Because of the wide diversity in programs and state requirements, the national Center for Alternative Certification began gathering information on requirements state- by- state in order to organize and classify it. Using this data, they have noted a number of characteristics shared by most alternative route teaching certification programs. They found that these programs, which are field- based, require candidates undergo a rigorous selection process that includes interviews, observations and testing. Most candidates already hold a bachelor's degree, but not in education. They demand evidence that candidates have reached a high level of excellence in order to receive certification.
You may have heard the term ‘emergency teaching certificate' and wondered if you might qualify to teach if you had such a certificate, but were unsure what it is and how to get one.
An emergency teaching certificate is a type of alternative route teaching certification. Not all states offer this alternative. Emergency teaching certificates are a way for competent individuals to enter the field of teaching without an education degree or conventional teaching certificate while circumventing state licensing procedures and requirements. This type of certification is temporary, and was originally designed as an alternative way to supply classrooms with acceptable teachers in times of serious teacher shortages.

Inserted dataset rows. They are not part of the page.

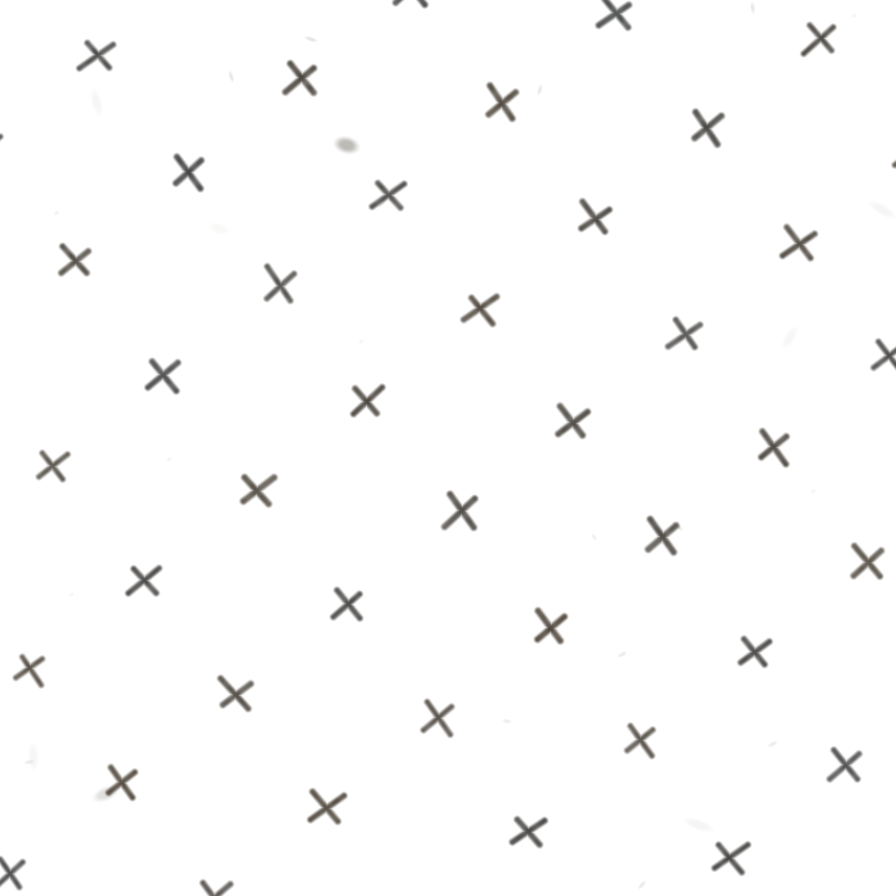
Reproduce this pattern procedurally as a Shadertoy shader.

```glsl
// Small hand-inked crosses on a slanted lattice over white paper.
// Each point is folded into its skewed lattice cell, where two jittered strokes
// are drawn as distance functions; sparse cellular noise adds faint paper specks.

const vec3 PAPER = vec3(1.0);
const vec3 INK_WARM = vec3(0.36, 0.325, 0.28);
const vec3 INK_COOL = vec3(0.31, 0.315, 0.32);
const vec3 DUST = vec3(0.60, 0.59, 0.56);

// Lattice: one cross at every ORIGIN + i * STEP_A + j * STEP_B
const vec2 ORIGIN = vec2(0.4115, 0.5547);
const vec2 STEP_A = vec2(0.2270, -0.0268);
const vec2 STEP_B = vec2(-0.1256, -0.1007);

const float STROKE_RADIUS = 0.0031;
const float INK_BLEED = 0.0025;

vec2 hash2(vec2 p) {
    vec3 q = fract(p.xyx * vec3(0.1031, 0.1030, 0.0973));
    q += dot(q, q.yzx + 33.33);
    return fract((q.xx + q.yz) * q.zy);
}

// Random pair in -1..1
vec2 signedHash(vec2 p) {
    return hash2(p) * 2.0 - 1.0;
}

mat2 rotation(float angle) {
    float c = cos(angle), s = sin(angle);
    return mat2(c, -s, s, c);
}

// Coverage of a round-ended stroke through the origin
float stroke(vec2 p, float angle, float halfLength, float radius, float soft) {
    p = rotation(angle) * p;
    float d = length(vec2(max(abs(p.x) - halfLength, 0.0), p.y)) - radius;
    return 1.0 - smoothstep(-soft, soft, d);
}

// Uneven ink density from layered sines, about 0.84 to 1
float inkDensity(vec2 p) {
    float wave = sin(p.x * 310.0 + 2.0 * sin(p.y * 170.0));
    wave += sin(p.y * 270.0 - p.x * 190.0);
    return 0.92 + 0.04 * wave;
}

// Cross of two slightly irregular strokes; x: coverage, y: overlap
vec2 crossMark(vec2 p, vec2 id, float soft) {
    vec2 tilt = 0.09 * signedHash(id + 17.0);
    vec2 reach = 0.0205 + 0.0025 * signedHash(id + 41.0);
    vec2 offset = 0.0015 * signedHash(id + 73.0);
    float radius = STROKE_RADIUS + 0.0003 * signedHash(id + 97.0).x;
    float falling = stroke(p - offset, -0.90 + tilt.x, reach.x, radius, soft);
    float rising = stroke(p + offset, 0.67 + tilt.y, reach.y, radius, soft);
    return vec2(max(falling, rising), falling * rising);
}

// Soft elongated stain
float smudge(vec2 p, float angle, vec2 size) {
    return 1.0 - smoothstep(0.3, 1.0, length(rotation(angle) * p / size));
}

// Sparse cellular specks; only a share of the cells holds one
float specks(vec2 uv, float cells, float share, float size) {
    vec2 g = uv * cells;
    vec2 base = floor(g);
    float sum = 0.0;
    for (int y = -1; y <= 1; y++) {
        for (int x = -1; x <= 1; x++) {
            vec2 id = base + vec2(x, y);
            vec2 pick = hash2(id + 131.0);
            vec2 toSpeck = (g - id - hash2(id + 211.0)) / cells;
            vec2 extent = size * vec2(0.6 + pick.y, 0.5);
            float present = step(pick.x, share);
            sum += present * (0.3 + 0.7 * pick.y) * smudge(toSpeck, pick.y * 6.28, extent);
        }
    }
    return min(sum, 1.0);
}

void mainImage(out vec4 fragColor, in vec2 fragCoord) {
    vec2 uv = fragCoord / iResolution.y;
    float soft = max(INK_BLEED, 0.75 / iResolution.y);

    // Fold into the nearest lattice cell
    mat2 lattice = mat2(STEP_A, STEP_B);
    vec2 id = round(inverse(lattice) * (uv - ORIGIN));
    vec2 local = uv - ORIGIN - lattice * id - 0.002 * signedHash(id);

    // Paper with faint wear
    vec3 color = PAPER;
    color = mix(color, DUST, 0.25 * specks(uv, 11.0, 0.16, 0.006));
    color = mix(color, DUST, 0.10 * specks(uv + 3.7, 7.0, 0.14, 0.014));
    color = mix(color, DUST, 0.65 * smudge(uv - vec2(0.387, 0.838), -0.25, vec2(0.017, 0.011)));
    color = mix(color, DUST, 0.30 * smudge(uv - vec2(0.118, 0.114), 0.40, vec2(0.018, 0.009)));

    // Ink, darker where the strokes overlap
    vec2 mark = crossMark(local, id, soft);
    vec3 ink = mix(INK_COOL, INK_WARM, hash2(id + 59.0).x) * (1.0 - 0.18 * mark.y);
    color = mix(color, ink, mark.x * inkDensity(uv));

    fragColor = vec4(color, 1.0);
}
```
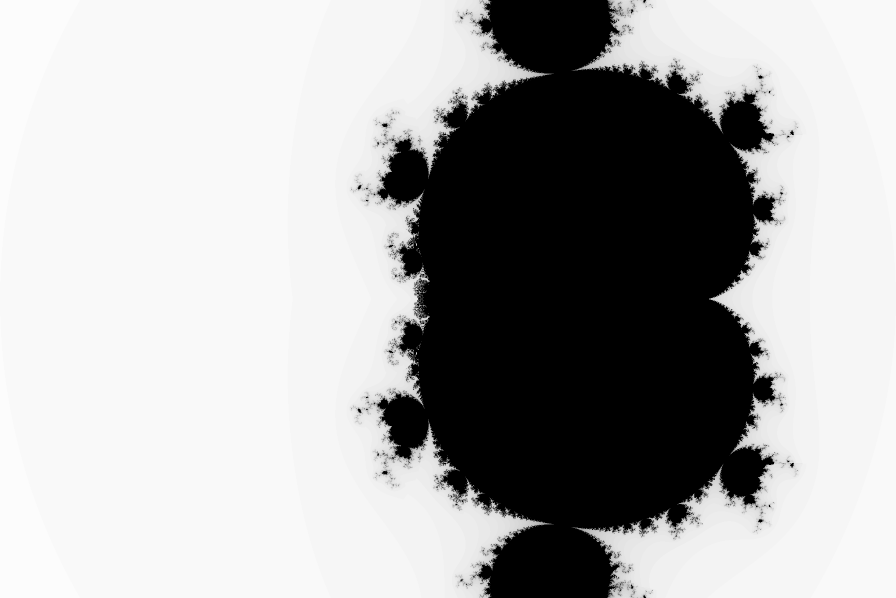
This background is drawn by a Shadertoy shader. Its source:

```glsl
// Escape-time fractal of z -> z^p + c with a fractional power p, whose branch cut
// frays the left edge. Each point is shaded by the steps its orbit takes to leave
// a disc: near-white outside, black where it never leaves.

const float POWER = 2.825;               // exponent of the iterated map
const int   MAX_STEPS = 80;              // orbit length treated as bounded
const float ESCAPE_RADIUS = 2.0;
const vec2  VIEW_MIN = vec2(-2.0, -1.0); // lower left corner of the plane
const vec2  VIEW_SIZE = vec2(3.0, 2.0);
const int   SAMPLES = 2;                 // subsamples per axis for smooth edges

// Principal value of a complex number raised to a real power
vec2 complexPower(vec2 z, float power) {
    float radius = pow(max(dot(z, z), 1e-20), 0.5 * power);
    float angle = power * atan(z.y, z.x);
    return radius * vec2(cos(angle), sin(angle));
}

// Steps until the orbit of zero leaves the escape disc
int escapeSteps(vec2 c) {
    vec2 z = c;
    int steps = 1;
    for (int i = 1; i < MAX_STEPS; i++) {
        if (dot(z, z) > ESCAPE_RADIUS * ESCAPE_RADIUS) break;
        z = complexPower(z, POWER) + c;
        steps++;
    }
    return steps;
}

// Linear ramp from white to black, in 8-bit steps
float shade(int steps) {
    float darkness = 255.0 * float(steps) / float(MAX_STEPS);
    return 1.0 - floor(darkness) / 255.0;
}

void mainImage(out vec4 fragColor, in vec2 fragCoord) {
    float total = 0.0;
    for (int j = 0; j < SAMPLES; j++) {
        for (int i = 0; i < SAMPLES; i++) {
            vec2 offset = (vec2(i, j) + 0.5) / float(SAMPLES) - 0.5;
            vec2 uv = (fragCoord + offset) / iResolution.xy;
            total += shade(escapeSteps(VIEW_MIN + uv * VIEW_SIZE));
        }
    }
    fragColor = vec4(vec3(total / float(SAMPLES * SAMPLES)), 1.0);
}
```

Emergency teaching certificates tend to be given in content areas of greatest need, such as special education, bilingual education, or math. Additionally, emergency teaching certificates are more likely to be granted to those who are willing to teach in what others might consider less desirable geographic areas, such as urban centers.
As with many other areas of education, each state controls its requirements for emergency teaching certification. Not all states offer this alternate route. In order to find out if the state in which you live or would like to work accepts this type of alternative certification, visit your state's Department of Education website.
Last Updated: 06/08/2014